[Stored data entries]
++++++

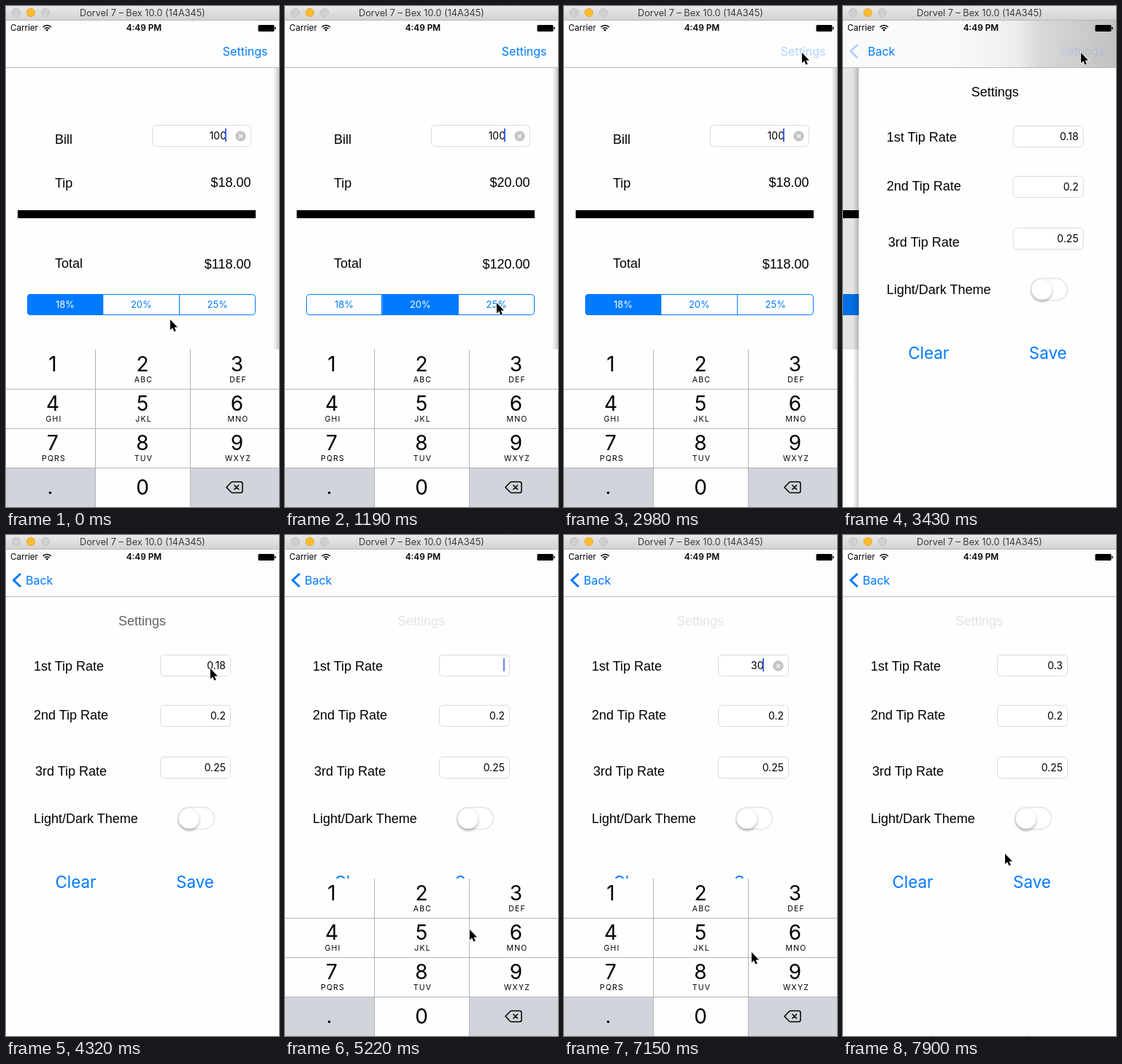
Write an HTML page that moves like this. It is 374 px wide and 687 px high and loops after 8000 ms.

```html
<!DOCTYPE html>
<html lang="en">
<head>
<meta charset="utf-8">
<title>Tip calculator</title>
<style>
html, body { margin: 0; width: 100%; height: 100%; overflow: hidden; background: #fefefe; }
svg { display: block; width: 374px; height: 687px; }
text { font-family: Inter, Roboto, sans-serif; white-space: pre; }
.label { font-family: "Liberation Sans", Arial, sans-serif; font-size: 18px; }
.nav { font-size: 16px; fill: #007aff; }
.value { font-size: 14px; text-anchor: end; }
.big { font-size: 22.4px; fill: #007aff; text-anchor: middle; }
.seg { font-size: 13px; text-anchor: middle; }
.digit { font-size: 28px; text-anchor: middle; }
.abc { font-size: 10.5px; letter-spacing: 1.2px; text-anchor: middle; }
</style>
</head>
<body>
<svg id="stage" viewBox="0 0 374 687">
  <defs>
    <linearGradient id="chrome" x2="0" y2="1">
      <stop stop-color="#e9e9e9"/><stop offset="1" stop-color="#d1d1d1"/>
    </linearGradient>
    <linearGradient id="edge">
      <stop stop-opacity="0"/><stop offset="1" stop-opacity=".22"/>
    </linearGradient>
    <linearGradient id="haze">
      <stop offset=".4" stop-color="#fafafa"/><stop offset=".63" stop-color="#eee"/>
      <stop offset=".72" stop-color="#d8d8d8"/><stop offset="1" stop-color="#c2c2c2"/>
    </linearGradient>
    <filter id="soft" x="-50%" y="-50%" width="200%" height="200%">
      <feDropShadow dx="0" dy="2.5" stdDeviation="1.6" flood-opacity=".28"/>
    </filter>
    <clipPath id="pill"><rect x="29" y="395" width="313" height="29" rx="4.5"/></clipPath>
  </defs>
</svg>
<script>
const LOOP = 8000, TICK = 149.06;
const BLUE = '#007aff';
const stage = document.getElementById('stage');

function add(parent, tag, attrs = {}, content) {
  const node = document.createElementNS('http://www.w3.org/2000/svg', tag);
  set(node, attrs);
  if (content !== undefined) node.textContent = content;
  parent.appendChild(node);
  return node;
}
function set(node, attrs) {
  for (const name in attrs) node.setAttribute(name, attrs[name]);
}
const group = parent => add(parent, 'g');
const rect = (p, x, y, width, height, fill, more) => add(p, 'rect', { x, y, width, height, fill, ...more });
const text = (p, cls, x, y, content, more) => add(p, 'text', { class: cls, x, y, ...more }, content);
const line = (p, d, stroke, width, more) =>
  add(p, 'path', { d, stroke, 'stroke-width': width, fill: 'none', ...more });
const show = (node, on) => set(node, { opacity: +on });
const move = (node, x, y) => set(node, { transform: `translate(${x} ${y})` });

function field(p, x, y, width) {
  rect(p, x + .5, y + .5, width - 1, 29, '#fff', { rx: 5, stroke: '#dadada' });
}
function clearButton(p, x, y) {
  const g = group(p);
  add(g, 'circle', { cx: x, cy: y, r: 7.2, fill: '#c4c4c8' });
  line(g, `M${x - 2.6} ${y - 2.6}l5.2 5.2m0 -5.2l-5.2 5.2`, '#fff', 1.3);
  return g;
}

// Bill page
const bill = group(stage);
rect(bill, 0, 85, 374, 602, '#fefefe');
text(bill, 'label', 67, 188.5, 'Bill');
text(bill, 'label', 67, 248.5, 'Tip');
text(bill, 'label', 67, 358.5, 'Total');
field(bill, 200, 163, 136);
text(bill, 'value', 302, 182.5, '100');
clearButton(bill, 321.5, 178.5);
const billCaret = rect(bill, 300, 168, 2, 18, '#4362ee');
const tip = text(bill, 'label', 335.5, 248, '', { 'text-anchor': 'end' });
const total = text(bill, 'label', 335.5, 359.5, '', { 'text-anchor': 'end' });
rect(bill, 16, 280, 326, 11, '#000');
const segBox = add(bill, 'g', { 'clip-path': 'url(#pill)' });
const segments = ['18%', '20%', '25%'].map((name, i) => ({
  fill: rect(segBox, 29 + i * 104.3, 395, 104.3, 29, BLUE),
  name: text(bill, 'seg', 81 + i * 104.4, 414, name)
}));
line(bill, 'M132.5 396V423M237.5 396V423', BLUE, 1);
rect(bill, 29.5, 395.5, 312, 28, 'none', { rx: 4, stroke: BLUE });
const dim = rect(stage, 0, 85, 374, 386, '#000', { 'fill-opacity': .1 });

// Settings page
const prefs = group(stage);
rect(prefs, -8, 20, 8, 667, 'url(#edge)');
rect(prefs, 0, 20, 374, 667, '#fefefe');
const heading = text(prefs, 'label', 154, 124, 'Settings');
text(prefs, 'label', 38, 186, '1st Tip Rate');
text(prefs, 'label', 38, 253, '2nd Tip Rate');
text(prefs, 'label', 40, 330, '3rd Tip Rate');
text(prefs, 'label', 38, 395, 'Light/Dark Theme');
[164, 233, 304].forEach(y => field(prefs, 211, y, 97));
const rate = text(prefs, 'value', 301, 183.5, '');
text(prefs, 'value', 301, 252.5, '0.2');
text(prefs, 'value', 301, 323.5, '0.25');
const rateClear = clearButton(prefs, 293.5, 179.5);
const rateCaret = rect(prefs, 299, 169, 2, 18, '#4362ee');
rect(prefs, 235.5, 373.5, 50, 30, '#fff', { rx: 15, stroke: '#e2e2e2', 'stroke-width': 1.4 });
add(prefs, 'circle', { cx: 250.7, cy: 388.7, r: 14.2, fill: '#fff', stroke: '#ddd', 'stroke-width': .6, filter: 'url(#soft)' });
text(prefs, 'big', 95.5, 483.5, 'Clear');
text(prefs, 'big', 259, 483.5, 'Save');

// Keypad
const pad = group(stage);
rect(pad, 0, 471, 374, 216, '#fefefe');
rect(pad, 0, 633, 122, 54, '#d1d4db');
rect(pad, 253, 633, 121, 54, '#d1d4db');
const key3 = rect(pad, 253, 471, 121, 54, '#d1d4db');
const key0 = rect(pad, 123, 633, 129, 54, '#d1d4db');
line(pad, 'M122.5 471V687M252.5 471V687M0 525.5H374M0 579.5H374M0 633.5H374', '#b4b4b6', 1);
const colX = [64, 187, 316.5];
['', 'ABC', 'DEF', 'GHI', 'JKL', 'MNO', 'PQRS', 'TUV', 'WXYZ'].forEach((letters, i) => {
  const x = colX[i % 3], y = 501 + 54 * Math.floor(i / 3);
  text(pad, 'digit', x, y, i + 1);
  text(pad, 'abc', x + 1.5, y + 15, letters);
});
text(pad, 'digit', 187, 670, '0');
add(pad, 'circle', { cx: 60.5, cy: 667.5, r: 1.8 });
line(pad, 'M302 660L308.5 653.2Q309.3 652.5 310.3 652.5H321.5Q324 652.5 324 655V665Q324 667.5 321.5 667.5H310.3Q309.3 667.5 308.5 666.8Z' +
  'M312.5 656.7l6.6 6.6m0 -6.6l-6.6 6.6', '#000', 1.5, { 'stroke-linejoin': 'round' });

// Navigation bar
rect(stage, 0, 20, 374, 64, '#fdfdfd');
const haze = rect(stage, 0, 20, 374, 64, 'url(#haze)');
rect(stage, 0, 84, 374, 1, '#b9b9b9');
const link = text(stage, 'nav', 358.5, 68, 'Settings', { 'text-anchor': 'end' });
const chevron = line(stage, 'M20 53L10.5 62L20 71', BLUE, 3);
const back = text(stage, 'nav', 27, 68, 'Back');

// Status bar
text(stage, '', 6, 34, 'Carrier', { 'font-size': 11.6 });
line(stage, 'M50.6 29a7.6 7.6 0 0 1 11.2 0M52.8 31.2a4.8 4.8 0 0 1 6.8 0', '#000', 1.5);
add(stage, 'path', { d: 'M54.3 32.6a2.8 2.8 0 0 1 3.8 0L56.2 34.7Z' });
text(stage, '', 189, 34, '4:49 PM', { 'font-size': 11.8, 'font-weight': 600, 'text-anchor': 'middle' });
rect(stage, 345.5, 26, 22, 9, '#000', { rx: 1.5 });
rect(stage, 368.2, 28.7, 1.5, 3.6, '#000', { rx: .7 });

// Window bar
rect(stage, 0, 0, 374, 20, 'url(#chrome)');
rect(stage, 0, 19, 374, 1, '#b8b8b8');
[['#d0d0d0', '#bcbcbc'], ['#fdbc2e', '#dfa023'], ['#d0d0d0', '#bcbcbc']].forEach(([fill, stroke], i) =>
  add(stage, 'circle', { cx: 14 + i * 20, cy: 9, r: 5.6, fill, stroke, 'stroke-width': .8 }));
text(stage, '', 187, 14, 'Dorvel 7 – Bex 10.0 (14A345)', { 'font-size': 12.7, fill: '#3c3c3c', 'text-anchor': 'middle' });

const cursor = add(stage, 'path', {
  d: 'M0 0V14.2L3.2 11.2L5.4 16.4L7.8 15.4L5.6 10.4H10Z',
  stroke: '#fff', 'stroke-width': 1.3, 'paint-order': 'stroke'
});

// Key lists are [tick, value, ...]; values between keys are interpolated.
const path = [
  [0, 225, 430], [3, 185, 409], [5, 185, 409], [8, 290, 407], [10, 290, 407], [14, 81, 405],
  [16, 81, 405], [20, 326, 64], [23, 326, 64], [28, 280, 183], [30, 280, 183], [32, 293, 181],
  [33, 293, 181], [35, 253, 541], [38, 312, 497], [40, 312, 497], [44, 183, 664], [47, 183, 664],
  [49, 331, 480], [50, 222, 437]
];
const levels = [
  [[3, 1], [4, 0], [14, 0], [15, .3], [16, 1]],
  [[3, 0], [4, 1], [9, 1], [10, 0]],
  [[9, 0], [10, 1], [14, 1], [15, .82], [16, 0]]
];
const padDrop = [[22, 0], [23, 216], [30, 216], [31, 150], [32, 20], [33, 0], [51, 0], [52, 110], [53, 215]];
const slide = [[22, 374], [23, 21.7], [24, 3], [25, 0]];
const smooth = p => p * p * (3 - 2 * p);
const clamp = v => Math.max(0, Math.min(1, v));

function tween(keys, k, ease = p => p) {
  const i = keys.findIndex(key => key[0] > k);
  if (i === 0) return keys[0].slice(1);
  if (i < 0) return keys[keys.length - 1].slice(1);
  const a = keys[i - 1], b = keys[i], p = ease((k - a[0]) / (b[0] - a[0]));
  return a.slice(1).map((v, j) => v + (b[j + 1] - v) * p);
}
const within = (k, from, to) => k >= from && k < to;

function draw(k) {
  const onPrefs = k >= 23;
  const blink = clamp(.5 + 1.4 * Math.cos(k * TICK / 1000 * 2 * Math.PI));

  const amount = within(k, 4, 10) ? 20 : within(k, 10, 15) ? 25 : 18;
  tip.textContent = `$${amount}.00`;
  total.textContent = `$${100 + amount}.00`;
  segments.forEach((s, i) => {
    const [v] = tween(levels[i], k);
    set(s.fill, { 'fill-opacity': v });
    set(s.name, { fill: `rgb(${255 * v},${122 + 133 * v},255)` });
  });
  show(billCaret, 0);
  set(billCaret, { opacity: blink });
  move(bill, onPrefs ? -105 : 0, 0);
  show(dim, onPrefs);

  const [x] = tween(slide, k);
  move(prefs, x, 0);
  set(heading, { opacity: 1 - .9 * smooth(clamp((k - 24.5) / 10)) });
  const editing = within(k, 31, 52);
  const value = k < 33 ? '0.18' : k < 40 ? '' : k < 46 ? '3' : k < 52 ? '30' : '0.3';
  const hasClear = editing && value !== '';
  rate.textContent = value;
  set(rate, { x: hasClear ? 273.5 : 301 });
  show(rateClear, hasClear);
  set(rateCaret, { x: hasClear ? 272 : 299, opacity: editing ? blink : 0 });

  move(pad, 0, tween(padDrop, k)[0]);
  show(key3, within(k, 39, 41));
  show(key0, within(k, 45, 47));

  const arriving = onPrefs ? clamp(x / 21.7) : 0;
  show(haze, 0);
  set(haze, { opacity: arriving });
  set(link, { opacity: onPrefs ? .12 * arriving : k >= 20 ? .3 : 1 });
  set(chevron, { opacity: onPrefs ? 1 - .7 * arriving : 0 });
  set(back, { x: 27 + 7 * arriving, opacity: +onPrefs });

  move(cursor, ...tween(path, k, smooth));
}

function loop(now) {
  draw(Math.floor((now % LOOP + 5) / TICK));
  requestAnimationFrame(loop);
}
draw(0);
requestAnimationFrame(loop);
</script>
</body>
</html>
```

++++++

▶ Exercise details: Task for the records above: copy every line in which the word "font" occurs.

▶ Result:
text { font-family: Inter, Roboto, sans-serif; white-space: pre; }
.label { font-family: "Liberation Sans", Arial, sans-serif; font-size: 18px; }
.nav { font-size: 16px; fill: #007aff; }
.value { font-size: 14px; text-anchor: end; }
.big { font-size: 22.4px; fill: #007aff; text-anchor: middle; }
.seg { font-size: 13px; text-anchor: middle; }
.digit { font-size: 28px; text-anchor: middle; }
.abc { font-size: 10.5px; letter-spacing: 1.2px; text-anchor: middle; }
text(stage, '', 6, 34, 'Carrier', { 'font-size': 11.6 });
text(stage, '', 189, 34, '4:49 PM', { 'font-size': 11.8, 'font-weight': 600, 'text-anchor': 'middle' });
text(stage, '', 187, 14, 'Dorvel 7 – Bex 10.0 (14A345)', { 'font-size': 12.7, fill: '#3c3c3c', 'text-anchor': 'middle' });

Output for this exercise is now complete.